(Entries provided begins)
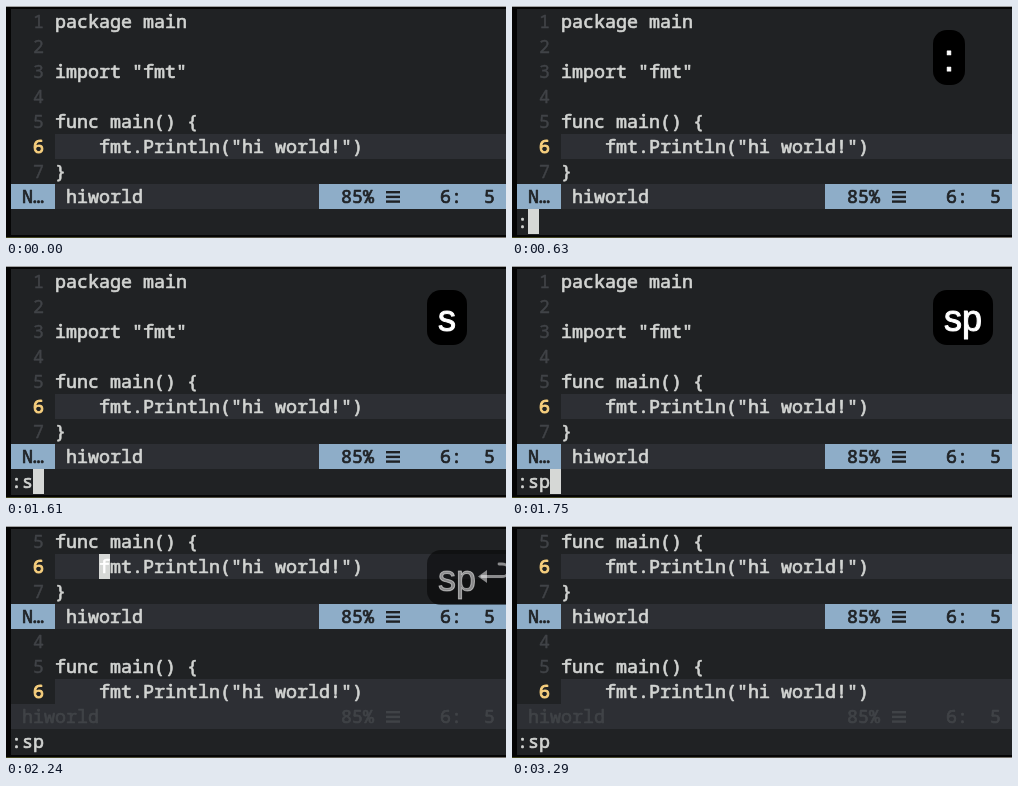
Animation of 500 by 232 pixels, one loop 3570 ms. Source, as an HTML page with a canvas:

```html
<!DOCTYPE html>
<html lang="en">
<head>
<meta charset="utf-8">
<title>Splitting a window</title>
<style>
html, body { margin: 0; width: 100%; height: 100%; overflow: hidden; background: #000; }
canvas { display: block; }
</style>
</head>
<body>
<canvas id="stage" width="500" height="232"></canvas>
<script>
const ctx = document.getElementById('stage').getContext('2d');
const LOOP = 3570, STEP = 70;
const LEFT = 5, TOP = 3, CELL = 11, ROW = 25;
const MONO = '18.33px "Noto Sans Mono", "DejaVu Sans Mono", monospace';
const KEYS = '36px "Liberation Sans", Arial, sans-serif';
const C = {
  bg: '#202224', line: '#2d2f34', dim: '#404347', text: '#d2d4d2',
  current: '#f9d17f', bar: '#8eadc8', ink: '#1f2225', cursor: '#d6d8d6'
};
const SOURCE = ['package main', '', 'import "fmt"', '', 'func main() {',
  '    fmt.Println("hi world!")', '}'];

// Times of the typed keys and of the window split
const COLON = 560, KEY_S = 1610, KEY_P = 1680, ENTER = 2170, SPLIT = 2240;

const BLINK = [[0, 0], [210, 1], [420, 1], [560, 0], [2239, 0], [2240, 1],
  [2380, 0], [2590, 0], [2800, 1], [3010, 1], [3290, 0], [LOOP, 0]];
const FADE = [[0, 1], [1049, 1], [1050, .9], [1120, .5], [1190, .2], [1260, 0],
  [1609, 0], [1610, 1], [2169, 1], [2170, .92], [2240, .5], [2310, .2], [2380, 0], [LOOP, 0]];

ctx.lineJoin = ctx.lineCap = 'round';

const colX = col => LEFT + col * CELL;
const rowY = row => TOP + row * ROW;

function ramp(points, t) {
  const i = points.findIndex(p => p[0] >= t);
  if (i <= 0) return points[0][1];
  const [t0, a] = points[i - 1], [t1, b] = points[i];
  return a + (b - a) * (t - t0) / (t1 - t0);
}

function fill(x, y, w, h, color) {
  ctx.fillStyle = color;
  ctx.fillRect(x, y, w, h);
}

// Text with a thin outline, for a medium weight
function label(str, x, y, font, color, outline) {
  ctx.font = font;
  ctx.fillStyle = ctx.strokeStyle = color;
  ctx.lineWidth = outline;
  ctx.fillText(str, x, y);
  ctx.strokeText(str, x, y);
}

function put(str, col, row, color, outline = .7) {
  label(str, colX(col), rowY(row) + 19, MONO, color, outline);
}

function backdrop() {
  fill(0, 0, 500, 232, '#050505');
  fill(0, 0, 500, 1, '#a0a0a0');
  const g = ctx.createLinearGradient(0, 0, 500, 0);
  g.addColorStop(0, '#45471f');
  g.addColorStop(.5, '#55524a');
  g.addColorStop(1, '#77736c');
  fill(0, 231, 500, 1, g);
  fill(LEFT, TOP, 495, 226, C.bg);
}

function codeLine(num, row) {
  const active = num === 6;
  if (active) fill(colX(4), rowY(row), 500, ROW, C.line);
  put(num, 2, row, active ? C.current : C.dim, active ? 1 : .4);
  put(SOURCE[num - 1], 4, row, C.text);
}

function codeLines(first, last, row) {
  for (let n = first; n <= last; n++) codeLine(n, row + n - first);
}

function statusBar(row, active) {
  const y = rowY(row), ink = active ? C.ink : C.dim;
  fill(LEFT, y, 495, ROW, C.line);
  if (active) {
    fill(LEFT, y, 4 * CELL, ROW, C.bar);
    fill(colX(28), y, 500, ROW, C.bar);
    put('N…', 1, row, ink);
  }
  put('hiworld', active ? 5 : 1, row, active ? C.text : ink);
  put('85%', 30, row, ink);
  for (let i = 0; i < 3; i++) fill(380, y + 7 + i * 4.7, 14, 2.4, ink);
  put('6:', 39, row, ink);
  put('5', 43, row, ink);
}

function blockCursor(col, row, alpha, under = '') {
  ctx.globalAlpha = alpha;
  fill(colX(col), rowY(row), CELL, ROW, C.cursor);
  put(under, col, row, '#fff');
  ctx.globalAlpha = 1;
}

function returnArrow() {
  ctx.strokeStyle = ctx.fillStyle = '#fff';
  ctx.lineWidth = 2.8;
  ctx.beginPath();
  ctx.moveTo(476, 50.5);
  ctx.lineTo(496, 50.5);
  ctx.bezierCurveTo(505, 50.5, 505, 38, 496, 38);
  ctx.lineTo(493, 38);
  ctx.stroke();
  ctx.beginPath();
  ctx.moveTo(472, 50.5);
  ctx.lineTo(481, 44);
  ctx.lineTo(481, 57);
  ctx.fill();
}

function keyBadge(keys, enter, alpha) {
  if (!keys || alpha <= 0) return;
  ctx.font = KEYS;
  const w = ctx.measureText(keys).width + 22 + (enter ? 36 : 0);
  ctx.globalAlpha = alpha;
  ctx.fillStyle = '#000';
  ctx.beginPath();
  ctx.roundRect(421, 24, w, 55, 14);
  ctx.fill();
  label(keys, 432, 65, KEYS, '#fff', 1);
  if (enter) returnArrow();
  ctx.globalAlpha = 1;
}

function draw(t) {
  const split = t >= SPLIT;
  const typed = t >= KEY_P ? 'sp' : t >= KEY_S ? 's' : '';
  backdrop();
  if (split) {
    codeLines(5, 7, 0);
    statusBar(3, true);
    codeLines(4, 6, 4);
    statusBar(7, false);
  } else {
    codeLines(1, 7, 0);
    statusBar(7, true);
  }
  if (t >= COLON) put(':' + typed, 0, 8, C.text);
  if (t >= COLON && !split) blockCursor(1 + typed.length, 8, 1);
  else blockCursor(8, split ? 1 : 5, ramp(BLINK, t), 'f');
  keyBadge(typed || (t >= COLON ? ':' : ''), t >= ENTER, ramp(FADE, t));
}

const start = performance.now();
function tick() {
  const t = (performance.now() - start) % LOOP;
  draw(Math.floor(t / STEP) * STEP);
  requestAnimationFrame(tick);
}
tick();
</script>
</body>
</html>
```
(Entries provided ends)
#### What you have to do
Show every line from the listing above in which the string "MONO" appears.

#### Exercise result
const MONO = '18.33px "Noto Sans Mono", "DejaVu Sans Mono", monospace';
  label(str, colX(col), rowY(row) + 19, MONO, color, outline);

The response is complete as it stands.